By Staff Sgt. Stacy Foster
50th Space Wing Public Affairs
The Space Innovation and Development Center here hosted the eighth Chief Master Sergeant of the Air Force, retired Chief Master Sgt. Sam Parish, Feb. 11.
Chief Parish first greeted several Team Schriever award nominees, prior to giving a speech on this month’s Year of Leadership topic, followership.
“Congratulations to all of you. You are the best of the best that Schriever has to offer, so in that sense, you’re all winners already,” Chief Parish said.
Airmen and civilians from all parts of the base then gathered in the SIDC’s High Plains Cafeteria for Chief Parish’s speech.
Chief Parish spoke about his career path and how important family was, and still is, to him during his career and affiliation with the Air Force, which has continued for more than 54 years.
“Whether you lead, follow or get out of the way of those that do, you can’t be successful without a family,” Chief Parish said. “Family charges us up, and that’s even more important today, because Airmen are doing so much more than they were even a few years ago.”

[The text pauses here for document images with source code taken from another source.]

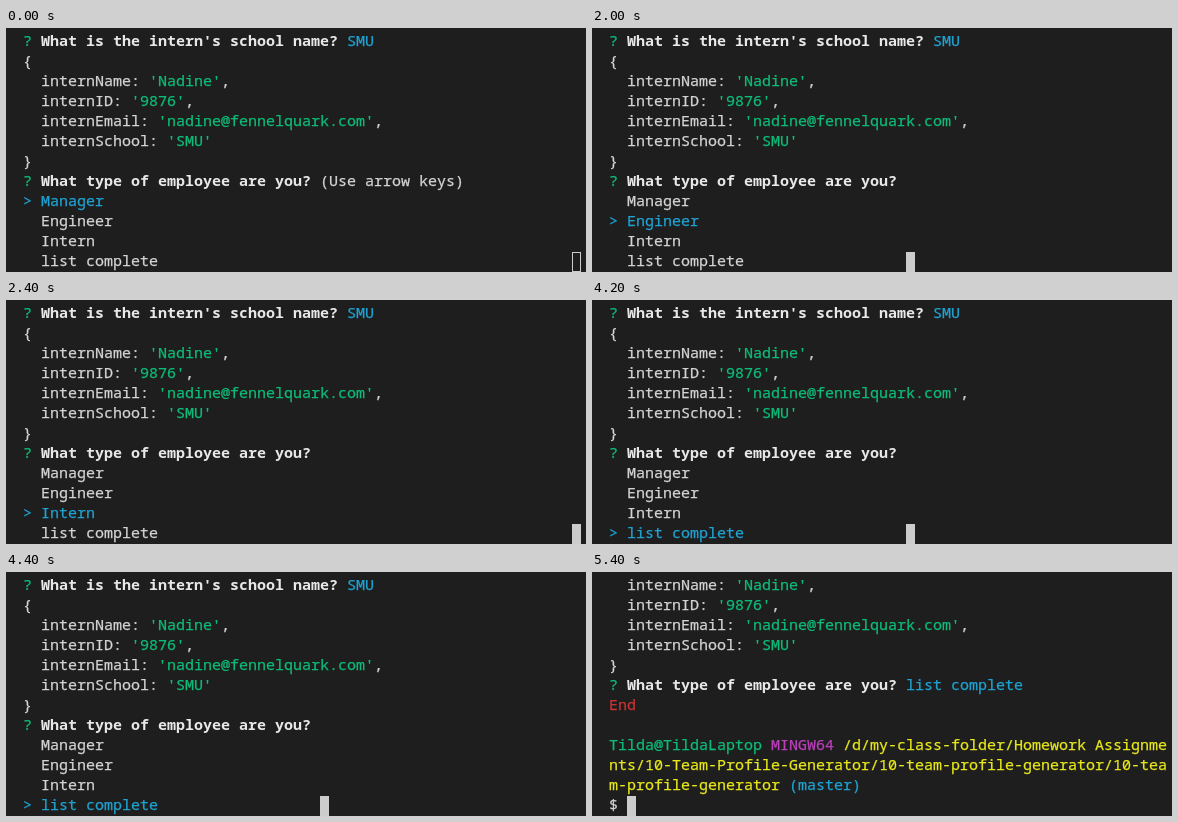
Animation of 580 by 244 pixels, one loop 5.8 s. Source, as an HTML page:

```html
<!DOCTYPE html>
<html lang="en">
<head>
<meta charset="utf-8">
<title>Terminal prompt</title>
<style>
  html, body { margin: 0; width: 100%; height: 100%; overflow: hidden; background: #1e1e1e; }
  #screen {
    position: absolute; left: 17px; top: 2px; margin: 0;
    font: 15px/20px "Noto Sans Mono", monospace; color: #d4d4d4;
    font-variant-ligatures: none; -webkit-text-stroke: 0.25px;
  }
  #cursor {
    position: absolute; box-sizing: border-box; width: 9px; height: 20px;
    border: 1px solid #ccc; background: #ccc;
  }
  #cursor.hollow { background: none; }
  b { color: #e8e8e8; -webkit-text-stroke: 0; }
  .green { color: #0dbc79; }
  .cyan { color: #1fa3d2; }
  .red { color: #cd3131; }
  .magenta { color: #bc3fbc; }
  .yellow { color: #e8e81c; }
</style>
</head>
<body>
<pre id="screen"></pre>
<div id="cursor"></div>
<script>
const LOOP = 5800, CELL = 9, ROW = 20;
const screenEl = document.getElementById('screen');
const cursorEl = document.getElementById('cursor');

const paint = (color, text) => `<span class="${color}">${text}</span>`;
const ask = (question, answer) => `${paint('green', '?')} <b>${question}</b> ${answer}`;
const field = (key, value, end = ',') => `  ${key}: ${paint('green', `'${value}'`)}${end}`;

const history = [
  ask("What is the intern's school name?", paint('cyan', 'SMU')),
  '{',
  field('internName', 'Nadine'),
  field('internID', '9876'),
  field('internEmail', 'nadine@fennelquark.com'),
  field('internSchool', 'SMU', ''),
  '}'
];
const choices = ['Manager', 'Engineer', 'Intern', 'list complete'];
const askType = answer => ask('What type of employee are you?', answer);

const menu = (selected, hint = '') => [
  ...history,
  askType(hint),
  ...choices.map((c, i) => i === selected ? paint('cyan', '&gt; ' + c) : '  ' + c)
];
const finished = [...history, askType(paint('cyan', 'list complete')), paint('red', 'End')];
const shell = [
  ...finished.slice(2),
  '',
  paint('green', 'Tilda@TildaLaptop') + ' ' + paint('magenta', 'MINGW64') + ' ' +
    paint('yellow', '/d/my-class-folder/Homework Assignme'),
  paint('yellow', 'nts/10-Team-Profile-Generator/10-team-profile-generator/10-tea'),
  paint('yellow', 'm-profile-generator') + ' ' + paint('cyan', '(master)'),
  '$ '
];

// start time, lines, cursor column, cursor row, hollow cursor
const states = [
  [0, menu(0, '(Use arrow keys)'), 61, 11, true],
  [600, menu(0, '(Use arrow keys)'), 61, 11],
  [2000, menu(1), 33, 11],
  [2400, menu(2), 61, 11],
  [2600, menu(2), 33, 11],
  [4200, menu(3), 33, 11],
  [5200, finished, 0, 9],
  [5400, shell, 2, 11]
];

let shown;
function draw() {
  const t = performance.now() % LOOP;
  const state = states.findLast(s => s[0] <= t);
  if (state !== shown) {
    const [, lines, col, row, hollow = false] = shown = state;
    screenEl.innerHTML = lines.join('\n');
    cursorEl.style.left = 17 + col * CELL + 'px';
    cursorEl.style.top = 4 + row * ROW + 'px';
    cursorEl.classList.toggle('hollow', hollow);
  }
  requestAnimationFrame(draw);
}
draw();
</script>
</body>
</html>
```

He also believes enlisted Airmen are doing jobs today that have never been done in the history of the Air Force.
“If you want to see a picture of followership, just take a snapshot of the Air Force from a few years ago, and you’ll see what has been accomplished since then,” Chief Parish said.
Chief Parish pointed out that followership cannot happen without our core values: integrity first, service before self and excellence in all we do.

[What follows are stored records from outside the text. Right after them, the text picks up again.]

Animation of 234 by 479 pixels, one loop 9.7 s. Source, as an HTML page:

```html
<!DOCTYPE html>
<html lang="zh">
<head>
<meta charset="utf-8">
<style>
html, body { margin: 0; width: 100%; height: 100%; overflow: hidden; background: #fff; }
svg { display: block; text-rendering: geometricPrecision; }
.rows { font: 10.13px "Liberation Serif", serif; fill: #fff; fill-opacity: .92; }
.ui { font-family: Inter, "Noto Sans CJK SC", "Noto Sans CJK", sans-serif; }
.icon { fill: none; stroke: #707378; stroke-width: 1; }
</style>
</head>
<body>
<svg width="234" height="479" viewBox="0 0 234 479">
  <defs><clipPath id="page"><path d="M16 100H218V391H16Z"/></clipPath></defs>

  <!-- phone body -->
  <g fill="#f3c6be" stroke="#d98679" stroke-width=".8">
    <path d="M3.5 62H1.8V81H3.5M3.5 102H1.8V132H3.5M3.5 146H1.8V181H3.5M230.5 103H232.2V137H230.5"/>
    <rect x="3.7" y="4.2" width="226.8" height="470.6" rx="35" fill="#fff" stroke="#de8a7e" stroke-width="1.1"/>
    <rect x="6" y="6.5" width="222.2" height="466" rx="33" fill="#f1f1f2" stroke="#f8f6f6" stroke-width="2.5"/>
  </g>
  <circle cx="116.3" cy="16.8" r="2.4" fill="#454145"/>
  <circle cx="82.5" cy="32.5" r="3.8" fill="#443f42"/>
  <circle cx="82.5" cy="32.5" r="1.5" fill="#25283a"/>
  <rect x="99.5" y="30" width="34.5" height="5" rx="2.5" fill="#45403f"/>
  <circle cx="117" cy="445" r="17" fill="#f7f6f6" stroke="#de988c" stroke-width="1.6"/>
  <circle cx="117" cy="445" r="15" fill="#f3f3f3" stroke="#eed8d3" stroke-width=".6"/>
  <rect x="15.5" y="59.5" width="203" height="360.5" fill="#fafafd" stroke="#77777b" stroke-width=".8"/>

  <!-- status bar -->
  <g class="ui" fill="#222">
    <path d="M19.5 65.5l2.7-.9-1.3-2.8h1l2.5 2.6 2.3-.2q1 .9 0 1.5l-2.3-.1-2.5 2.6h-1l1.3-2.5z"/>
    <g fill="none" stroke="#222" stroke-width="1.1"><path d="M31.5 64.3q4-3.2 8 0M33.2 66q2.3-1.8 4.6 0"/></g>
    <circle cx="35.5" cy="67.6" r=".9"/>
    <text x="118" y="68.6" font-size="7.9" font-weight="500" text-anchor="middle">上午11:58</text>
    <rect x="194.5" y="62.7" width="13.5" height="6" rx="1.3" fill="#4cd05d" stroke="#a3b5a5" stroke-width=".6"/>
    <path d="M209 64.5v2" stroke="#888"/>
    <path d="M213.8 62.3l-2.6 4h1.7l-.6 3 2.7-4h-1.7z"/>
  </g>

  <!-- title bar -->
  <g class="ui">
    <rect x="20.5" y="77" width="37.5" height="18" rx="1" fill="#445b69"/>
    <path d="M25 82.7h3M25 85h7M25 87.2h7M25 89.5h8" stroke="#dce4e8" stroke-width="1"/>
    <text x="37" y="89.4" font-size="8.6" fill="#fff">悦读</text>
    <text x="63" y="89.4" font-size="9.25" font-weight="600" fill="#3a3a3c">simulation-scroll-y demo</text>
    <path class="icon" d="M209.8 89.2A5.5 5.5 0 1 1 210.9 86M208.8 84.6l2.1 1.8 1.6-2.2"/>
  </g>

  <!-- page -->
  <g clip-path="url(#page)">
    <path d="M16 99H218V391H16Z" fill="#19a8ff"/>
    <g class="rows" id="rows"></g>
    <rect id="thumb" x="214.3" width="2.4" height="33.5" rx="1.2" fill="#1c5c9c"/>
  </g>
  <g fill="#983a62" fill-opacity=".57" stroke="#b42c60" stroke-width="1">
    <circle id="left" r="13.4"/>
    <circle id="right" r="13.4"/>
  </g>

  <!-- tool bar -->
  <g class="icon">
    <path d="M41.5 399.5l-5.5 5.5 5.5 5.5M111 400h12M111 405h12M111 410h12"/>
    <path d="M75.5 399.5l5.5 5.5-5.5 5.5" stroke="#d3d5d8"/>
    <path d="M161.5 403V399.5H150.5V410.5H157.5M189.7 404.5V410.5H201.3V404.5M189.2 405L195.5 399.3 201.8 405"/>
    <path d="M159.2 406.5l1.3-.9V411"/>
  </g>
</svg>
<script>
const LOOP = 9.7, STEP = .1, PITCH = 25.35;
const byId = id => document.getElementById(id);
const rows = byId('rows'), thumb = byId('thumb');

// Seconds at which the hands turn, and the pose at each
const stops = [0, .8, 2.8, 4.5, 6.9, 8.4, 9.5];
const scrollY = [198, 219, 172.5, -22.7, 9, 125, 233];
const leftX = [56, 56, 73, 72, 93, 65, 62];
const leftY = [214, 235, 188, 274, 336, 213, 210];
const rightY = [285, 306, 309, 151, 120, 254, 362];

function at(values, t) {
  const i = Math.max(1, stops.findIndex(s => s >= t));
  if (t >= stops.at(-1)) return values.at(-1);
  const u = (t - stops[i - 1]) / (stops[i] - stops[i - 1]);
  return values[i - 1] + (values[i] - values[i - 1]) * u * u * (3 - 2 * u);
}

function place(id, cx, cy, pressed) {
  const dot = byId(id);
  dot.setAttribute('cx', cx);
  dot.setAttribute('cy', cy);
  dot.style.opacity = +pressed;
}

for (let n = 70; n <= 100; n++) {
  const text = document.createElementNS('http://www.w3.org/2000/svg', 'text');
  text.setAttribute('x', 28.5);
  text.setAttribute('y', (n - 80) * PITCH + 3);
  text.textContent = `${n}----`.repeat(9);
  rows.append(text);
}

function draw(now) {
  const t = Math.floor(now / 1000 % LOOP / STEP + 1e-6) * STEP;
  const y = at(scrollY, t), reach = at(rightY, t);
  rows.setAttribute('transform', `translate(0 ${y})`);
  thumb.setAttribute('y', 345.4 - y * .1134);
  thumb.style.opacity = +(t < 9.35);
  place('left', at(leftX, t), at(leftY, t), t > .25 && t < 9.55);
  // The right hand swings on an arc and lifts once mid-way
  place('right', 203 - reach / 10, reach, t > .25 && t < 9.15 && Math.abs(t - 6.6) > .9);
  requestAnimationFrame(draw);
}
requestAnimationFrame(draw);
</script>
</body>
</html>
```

“Getting back to basics is nothing more than getting back to our core values,” he said. “Our core values are the foundation of it all, leadership and followership.”
He then explained how integrity leads to good followership by distinguishing the difference between what leadership wants to hear and what they need to hear.
“That’s the best example of followership that I can think of, to ensure leadership hears what they need to hear, and not necessarily what they want to hear,” Chief Parish said.
This example of followership, Chief Parish believes, is what builds a trusting relationship between officers and enlisted Airmen.
“In fact, the greatest trust that exists in the Air Force is between a pilot and his crew chief,” he said. “When that crew chief gives a pilot a thumbs up, he’s telling that officer that his plane is ready to fly, and when that pilot returns the thumbs up, he’s telling that enlisted Airman, ‘I trust you.'”
Finally, Chief Parish concluded by saying that while the three grades of the military,(civilian, enlisted and officers) may differ, each contributes an equal piece of the puzzle.
“I encourage each of you to become part of the written history of the United States Air Force,” Chief Parish said.